February 19th, 2014
I so often write about dealing with depression, loneliness, hopelessness, and other difficult, dark times. I do this because we all go through challenging periods, but many of us rarely talk with our friends and loved ones about how we cope and find our way. Usually, I’ll write about the suggestions I give to clients, the ways my clients cope, or advice from other clinicians. This time, though, I’m doing something different, with the hope that this will be helpful as well.
I wrote the following status update on my personal Facebook profile: I want to write a blog post on how people get themselves through times where they are lonely, depressed, and or hopeless…but I want to write about what real people do, not my suggestions. So, I’d love to hear what you do for yourself in such times. You can message me for anonymity’s sake, or feel free to post here as well. I won’t mention your name in the blog post though.
What I received were some very heartfelt, sincere, and genuine responses – which I will share with you, in my friends’ own words, with limited editing:
One friend wrote: I get through by remembering that the bad/low time ends eventually, trying to sleep more (i.e. just let myself be exhausted and not try to push myself through, which is what society is often saying I should do), seeking support from friends/loved ones, get things done first thing in the day when I usually have energy even when in a depression.
Another shared this with me, and now with you: Go to the beach. Even if it is just a day trip; I have yet to encounter a problem so large some salty air can’t bring a sigh if relief and some fresh perspective to.
And someone else I’ve known wrote this: I’ve been lonely, but I’ve never been depressed or felt hopeless. At times when I was lonely, I’d always turn to arts or doing things to be productive and feel my time was well spent, even if it wasn’t spent in the company of loved ones. I don’t mean I mopped the floor. I know it sounds kind of “old lady”, but even as a teenager, I quilted. It’s something I was taught (I come from New England where that’s fairly common). Or I painted.
Clearly quilting has helped more than just “old ladies” get through difficult times, if the AIDS Memorial Quilt is any indication! (See the picture above.)
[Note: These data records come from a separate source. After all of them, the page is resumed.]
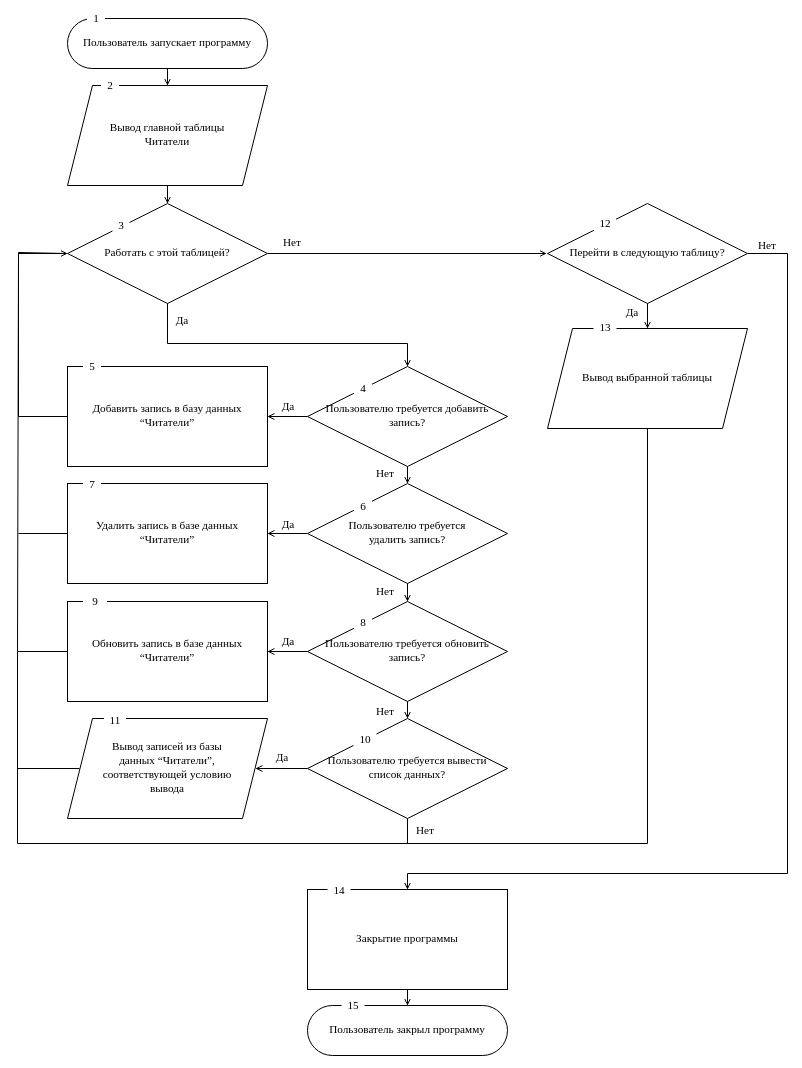
<!DOCTYPE html>
<html lang="ru">
<head>
<meta charset="utf-8">
<title>Блок-схема работы с таблицами</title>
<style>
:root { --paper: #fff; --ink: #000; }
* { box-sizing: border-box; margin: 0; padding: 0; }
html, body { width: 802px; height: 1068px; overflow: hidden; background: var(--paper); }
.flowchart {
  position: relative; width: 802px; height: 1068px; overflow: hidden;
  color: var(--ink); font: 11.2px/13.8px "Liberation Serif", "Noto Serif", serif;
}
.lines { position: absolute; left: 0; top: 0; display: block; }
.lines g { fill: none; stroke: var(--ink); stroke-width: 1; }
.node {
  position: absolute; left: var(--x); top: var(--y); width: 200px; height: 100px;
  display: flex; align-items: center; justify-content: center;
  text-align: center; white-space: nowrap;
}
.terminator { height: 50px; }
.number, .answer {
  position: absolute; left: var(--x); top: var(--y);
  transform: translate(-50%, -50%); white-space: nowrap;
}
.number { width: var(--w, 18px); height: 14px; background: var(--paper); text-align: center; }
</style>
</head>
<body>
<main class="flowchart">
  <svg class="lines" width="802" height="1068" viewBox="0 0 802 1068" aria-hidden="true">
    <defs>
      <marker id="arrow" markerWidth="8" markerHeight="8" refX="6" refY="4" orient="auto" markerUnits="userSpaceOnUse">
        <path d="M0 1L6 4L0 7" fill="none" stroke="#000"/>
      </marker>
      <rect id="terminator" width="200" height="50" rx="25"/>
      <rect id="process" width="200" height="100"/>
      <polygon id="data" points="25,0 200,0 175,100 0,100"/>
      <polygon id="decision" points="100,0 200,50 100,100 0,50"/>
    </defs>
    <g class="shapes" transform="translate(.5 .5)">
      <use href="#terminator" x="67" y="18"/>
      <use href="#data" x="67" y="85"/>
      <use href="#decision" x="67" y="203"/>
      <use href="#decision" x="307" y="366"/>
      <use href="#process" x="67" y="366"/>
      <use href="#decision" x="307" y="483"/>
      <use href="#process" x="67" y="483"/>
      <use href="#decision" x="307" y="601"/>
      <use href="#process" x="67" y="601"/>
      <use href="#decision" x="307" y="718"/>
      <use href="#data" x="67" y="718"/>
      <use href="#decision" x="547" y="203"/>
      <use href="#data" x="547" y="328"/>
      <use href="#process" x="307" y="889"/>
      <use href="#terminator" x="307" y="1005"/>
    </g>
    <g class="arrows" transform="translate(.5 .5)" marker-end="url(#arrow)">
      <path marker-end="url(#arrow)" d="M167 68V84"/>
      <path marker-end="url(#arrow)" d="M167 185V202"/>
      <path marker-end="url(#arrow)" d="M267 253H545"/>
      <path marker-end="url(#arrow)" d="M167 303V343H407V365"/>
      <path marker-end="url(#arrow)" d="M307 416H268"/>
      <path marker-end="url(#arrow)" d="M407 466V482"/>
      <path marker-end="url(#arrow)" d="M307 533H268"/>
      <path marker-end="url(#arrow)" d="M407 583V600"/>
      <path marker-end="url(#arrow)" d="M307 651H268"/>
      <path marker-end="url(#arrow)" d="M407 701V717"/>
      <path marker-end="url(#arrow)" d="M307 768H256"/>
      <path marker-end="url(#arrow)" d="M647 303V327"/>
      <path marker-end="url(#arrow)" d="M747 253H787V873H407V888"/>
      <path marker-end="url(#arrow)" d="M407 989V1004"/>
      <path marker-end="url(#arrow)" d="M647 428V843H17V651L18 253H66"/>
    </g>
    <g class="returns" transform="translate(.5 .5)">
      <path d="M67 416H18M67 533H18M67 651H17M79 768H17M407 818V843"/>
      <path d="M18 416V252L66 253"/>
    </g>
  </svg>

  <div class="node terminator" style="--x:67px;--y:18px">Пользователь запускает программу</div>
  <div class="node data" style="--x:67px;--y:85px">Вывод главной таблицы<br>Читатели</div>
  <div class="node decision" style="--x:67px;--y:203px">Работать с этой таблицей?</div>
  <div class="node decision" style="--x:307px;--y:366px">Пользователю требуется добавить<br>запись?</div>
  <div class="node process" style="--x:67px;--y:366px">Добавить запись в базу данных<br>“Читатели”</div>
  <div class="node decision" style="--x:307px;--y:483px">Пользователю требуется<br>удалить запись?</div>
  <div class="node process" style="--x:67px;--y:483px">Удалить запись в базе данных<br>“Читатели”</div>
  <div class="node decision" style="--x:307px;--y:601px">Пользователю требуется обновить<br>запись?</div>
  <div class="node process" style="--x:67px;--y:601px">Обновить запись в базе данных<br>“Читатели”</div>
  <div class="node decision" style="--x:307px;--y:718px">Пользователю требуется вывести<br>список данных?</div>
  <div class="node data" style="--x:67px;--y:718px">Вывод записей из базы<br>данных “Читатели”,<br>соответствующей условию<br>вывода</div>
  <div class="node decision" style="--x:547px;--y:203px">Перейти в следующую таблицу?</div>
  <div class="node data" style="--x:547px;--y:328px">Вывод выбранной таблицы</div>
  <div class="node process" style="--x:307px;--y:889px">Закрытие программы</div>
  <div class="node terminator" style="--x:307px;--y:1005px">Пользователь закрыл программу</div>

  <span class="number" style="--x:96px;--y:19px">1</span>
  <span class="number" style="--x:110px;--y:86px">2</span>
  <span class="number" style="--x:121px;--y:226px;--w:17px">3</span>
  <span class="number" style="--x:363px;--y:389px">4</span>
  <span class="number" style="--x:92px;--y:367px">5</span>
  <span class="number" style="--x:363px;--y:507px">6</span>
  <span class="number" style="--x:92px;--y:485px">7</span>
  <span class="number" style="--x:363px;--y:623px">8</span>
  <span class="number" style="--x:95px;--y:602px;--w:24px">9</span>
  <span class="number" style="--x:365px;--y:740px;--w:23px">10</span>
  <span class="number" style="--x:115px;--y:721px;--w:22px">11</span>
  <span class="number" style="--x:605px;--y:224px;--w:22px">12</span>
  <span class="number" style="--x:605px;--y:328px;--w:23px">13</span>
  <span class="number" style="--x:339px;--y:891px;--w:23px">14</span>
  <span class="number" style="--x:353px;--y:1006px;--w:23px">15</span>

  <span class="answer" style="--x:292px;--y:243px">Нет</span>
  <span class="answer" style="--x:182px;--y:321px">Да</span>
  <span class="answer" style="--x:767px;--y:246px">Нет</span>
  <span class="answer" style="--x:632px;--y:313px">Да</span>
  <span class="answer" style="--x:288px;--y:407px">Да</span>
  <span class="answer" style="--x:385px;--y:474px">Нет</span>
  <span class="answer" style="--x:288px;--y:525px">Да</span>
  <span class="answer" style="--x:385px;--y:592px">Нет</span>
  <span class="answer" style="--x:288px;--y:642px">Да</span>
  <span class="answer" style="--x:385px;--y:712px">Нет</span>
  <span class="answer" style="--x:282px;--y:758px">Да</span>
  <span class="answer" style="--x:425px;--y:831px">Нет</span>
</main>
</body>
</html>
More advice to come in Part II!!!
If you’re looking for a therapist or counselor in Dupont Circle, Washington, DC, feel free to contact Mike Giordano, LICSW at 202-460-6384 or Mike.Giordano.MSW@gmail.com.